FIFA 2022: Human Rights Concerns
The controversial decision to host the 2022 FIFA Men’s World Cup in November in Qatar has caused concern among individuals and organisations.
2022 will be the first time a World Cup Final has been held in the Middle East or at this time of year. With a population of 2.9 million, Qatar is one of the most affluent countries in the world due to its gas and oil exports. The country also violates the human rights of LGBTQIA+ people, sentencing those found to have engaged in same-sex relationships to as much as seven years in prison.
After a UEFA task force (led by FA CEO Mark Bullingham) travelled to Qatar for a 3rd planning visit, for meetings held with several agencies, including Qatar’s ruling Supreme Committee and their FA, as well as human rights organisations.
UEFA said: “Progress has been made but it was clear from individual experiences that more awareness of the new laws is needed across both workers and employers.” “The remaining months before the tournament present further opportunities for important and necessary changes.”
UEFA maintained: “The visit reinforced that changes are taking place and acknowledged that the World Cup has accelerated change positively. “However, the discussions emphasised the need for comprehensive efforts, both before and after the World Cup, to ensure that football continues to serve as a positive catalyst for change.”

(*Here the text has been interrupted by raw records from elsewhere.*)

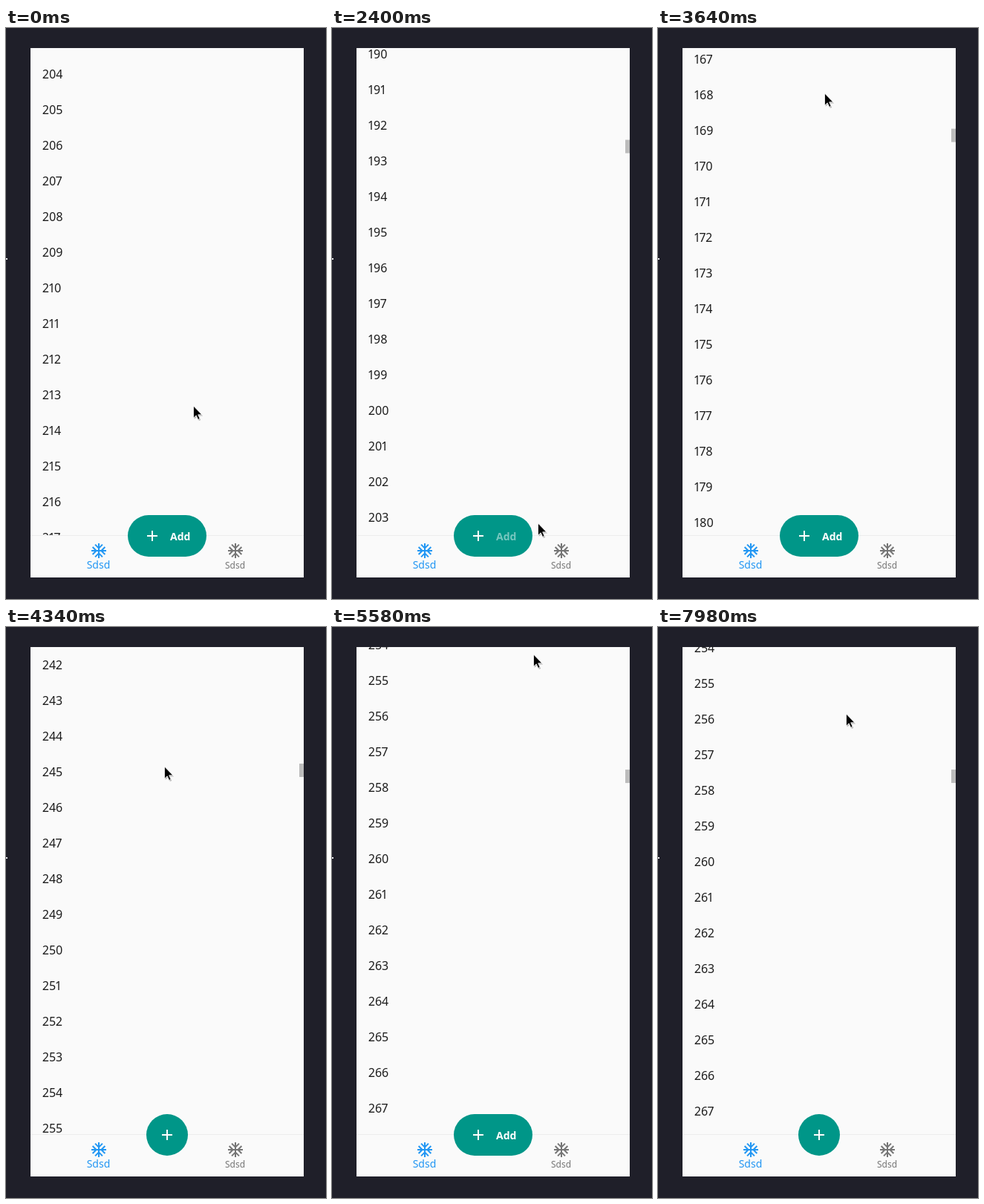
An HTML page for the animation above (8000 ms loop, 431 px wide and 769 px high).

```html
<!DOCTYPE html>
<html lang="en">
<head>
<meta charset="utf-8">
<title>Scrolling list</title>
<style>
  html, body { margin: 0; width: 100%; height: 100%; overflow: hidden; background: #1f1f29; }
  svg { display: block; width: 431px; height: 769px; }
  text { font-family: "Noto Sans", "Open Sans", sans-serif; font-weight: 300; font-variant-numeric: proportional-nums; }
  #rows { font-size: 16px; fill: #1c1c1c; }
  .tab { text-anchor: middle; }
  .icon { fill: none; stroke-width: 2; }
  #add { font-size: 14px; font-weight: 700; fill: #fff; }
</style>
</head>
<body>
<svg viewBox="0 0 431 769">
  <defs>
    <clipPath id="view"><rect x="33" y="27" width="368" height="656"/></clipPath>
    <clipPath id="pill"><rect id="pillShape" y="656" height="56" rx="28"/></clipPath>
    <path id="arm" d="M0 0V-10M-4.95 -8.36L0 -3.41L4.95 -8.36"/>
    <g id="flake">
      <use href="#arm"/>
      <use href="#arm" transform="rotate(90)"/>
      <use href="#arm" transform="rotate(180)"/>
      <use href="#arm" transform="rotate(270)"/>
    </g>
    <path id="arrow" d="M0 0V16.2L3.7 12.8L6.2 18.4L8.6 17.3L6.2 11.8H11.4Z"/>
  </defs>

  <rect width="431" height="769" fill="#1f1f29"/>
  <rect y="310" width="2" height="2" fill="#e4e4e6"/>
  <rect x="33" y="27" width="368" height="713" fill="#fafafa"/>
  <g clip-path="url(#view)">
    <g id="rows"></g>
    <rect id="thumb" x="395" width="6" height="18" fill="#bcbcbc"/>
  </g>

  <rect x="33" y="683" width="368" height="1" fill="#ececec"/>
  <use href="#flake" class="icon" x="125" y="704" stroke="#2196f3"/>
  <use href="#flake" class="icon" x="309" y="704" stroke="#757575"/>
  <text class="tab" x="124.5" y="728" font-size="14" fill="#2196f3">Sdsd</text>
  <text class="tab" x="308.5" y="728" font-size="12" fill="#757575">Sdsd</text>

  <rect id="fab" y="656" height="56" rx="28" fill="#009688"/>
  <g clip-path="url(#pill)">
    <path id="plus" d="M-7 0H7M0 -7V7" stroke="#fff" stroke-width="2"/>
    <text id="add" y="689.5">Add</text>
  </g>

  <g id="cursor">
    <use href="#arrow" x="1.2" y="1.6" opacity="0.25"/>
    <use href="#arrow" stroke="#fff" stroke-width="0.8" stroke-linejoin="round"/>
  </g>
</svg>
<script>
const LOOP = 8000, PITCH = 48, FAB_TIME = 500, START = 9730;
const $ = id => document.getElementById(id);
const set = (id, attrs) => {
  for (const name in attrs) $(id).setAttribute(name, attrs[name]);
};
const ramp = (t, from, to) => Math.max(0, Math.min(1, (t - from) / (to - from)));
const easeOut = u => 1 - (1 - u) ** 2;
const smooth = u => u * u * (3 - 2 * u);
const mix = (a, b, u) => a + (b - a) * u;

// Each swipe: start time, end time, scroll offset reached
let last = START;
const swipes = [
  [160, 900, 10180], [960, 1220, 10381], [1260, 1760, 10900], [1980, 2400, 9085],
  [2440, 3200, 8250], [3240, 3640, 7974], [3800, 4600, 11989], [4640, 4840, 12500],
  [4860, 5080, 12168], [6280, 7060, 11400], [7120, 7880, 12164]
].map(([start, end, to]) => {
  const from = last;
  last = to;
  return { start, end, from, to, forward: to > from };
});

// Turning points of the pointer: time, x, y
const turns = [
  [140, 253, 509], [460, 235, 110], [960, 232, 580], [1220, 221, 369], [1760, 235, 90],
  [1980, 240, 90], [2400, 278, 667], [2800, 240, 90], [3200, 250, 600], [3640, 225, 88],
  [3800, 235, 650], [4070, 222, 1], [4340, 214, 188], [4860, 225, 120], [5080, 270, 650],
  [5580, 272, 37], [6280, 264, 50], [6800, 268, 650], [7500, 254, 113], [7960, 254, 113],
  [7980, 254, 117]
];

const rows = Array.from({ length: 16 }, () => {
  const row = document.createElementNS("http://www.w3.org/2000/svg", "text");
  row.setAttribute("x", 49);
  return $("rows").appendChild(row);
});

function scrollAt(t) {
  const s = swipes.findLast(s => s.start <= t);
  return s ? mix(s.from, s.to, easeOut(ramp(t, s.start, s.end))) : START;
}

function drawList(t) {
  const offset = Math.round(scrollAt(t));
  const first = Math.ceil((offset + 10) / PITCH);
  rows.forEach((row, i) => {
    row.textContent = first + i;
    row.setAttribute("y", (first + i) * PITCH - offset + 6);
  });
  // The thumb appears with a swipe and fades after a pause
  const shown = swipes.map(s => Math.min(ramp(t, s.start, s.start + 100), 1 - ramp(t, s.end + 520, s.end + 780)));
  set("thumb", { y: 28.2 + offset * 0.01347, opacity: Math.max(...shown) });
}

// The button closes on forward swipes and opens on backward ones
function openness(t) {
  let open = 1;
  for (const s of swipes) {
    const p = ramp(t, s.start, s.start + FAB_TIME);
    open = s.forward ? Math.min(open, 1 - p) : Math.max(open, p);
  }
  return open;
}

function drawFab(t) {
  const open = openness(t), grow = easeOut(ramp(open, 0, 0.75));
  const width = mix(56, 106, grow), x = 217 - width / 2;
  set("fab", { x, width });
  set("pillShape", { x, width });
  set("plus", { transform: `translate(${x + mix(28, 33, grow)} 684)` });
  set("add", { x: x + 57, opacity: ramp(open, 0.7, 1) });
}

function drawCursor(t) {
  const i = Math.max(1, turns.findIndex(k => k[0] > t));
  const [a, b] = t < turns.at(-1)[0] ? [turns[i - 1], turns[i]] : [turns.at(-1), turns.at(-1)];
  const u = a === b ? 0 : smooth(ramp(t, a[0], b[0]));
  const x = Math.round(mix(a[1], b[1], u)), y = Math.round(mix(a[2], b[2], u));
  set("cursor", { transform: `translate(${x - 0.5} ${y})` });
}

function draw(now) {
  const t = now % LOOP;
  drawList(t);
  drawFab(t);
  drawCursor(t);
}

let begin;
function tick(now) {
  begin ??= now;
  draw(now - begin);
  requestAnimationFrame(tick);
}
draw(0);
requestAnimationFrame(tick);
</script>
</body>
</html>
```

QATARI World Cup officials assured gay fans they will not suffer persecution if they visit the country in November.
The World Cup’s organisers have replied that “everyone is welcome” but confirmed that Qatar will not relax its laws on homosexuality during the event. Groups representing gay football fans have asked the Qatar government to “guarantee their safety”.
Some Wales fans have said they will boycott the tournament, despite their team having qualified.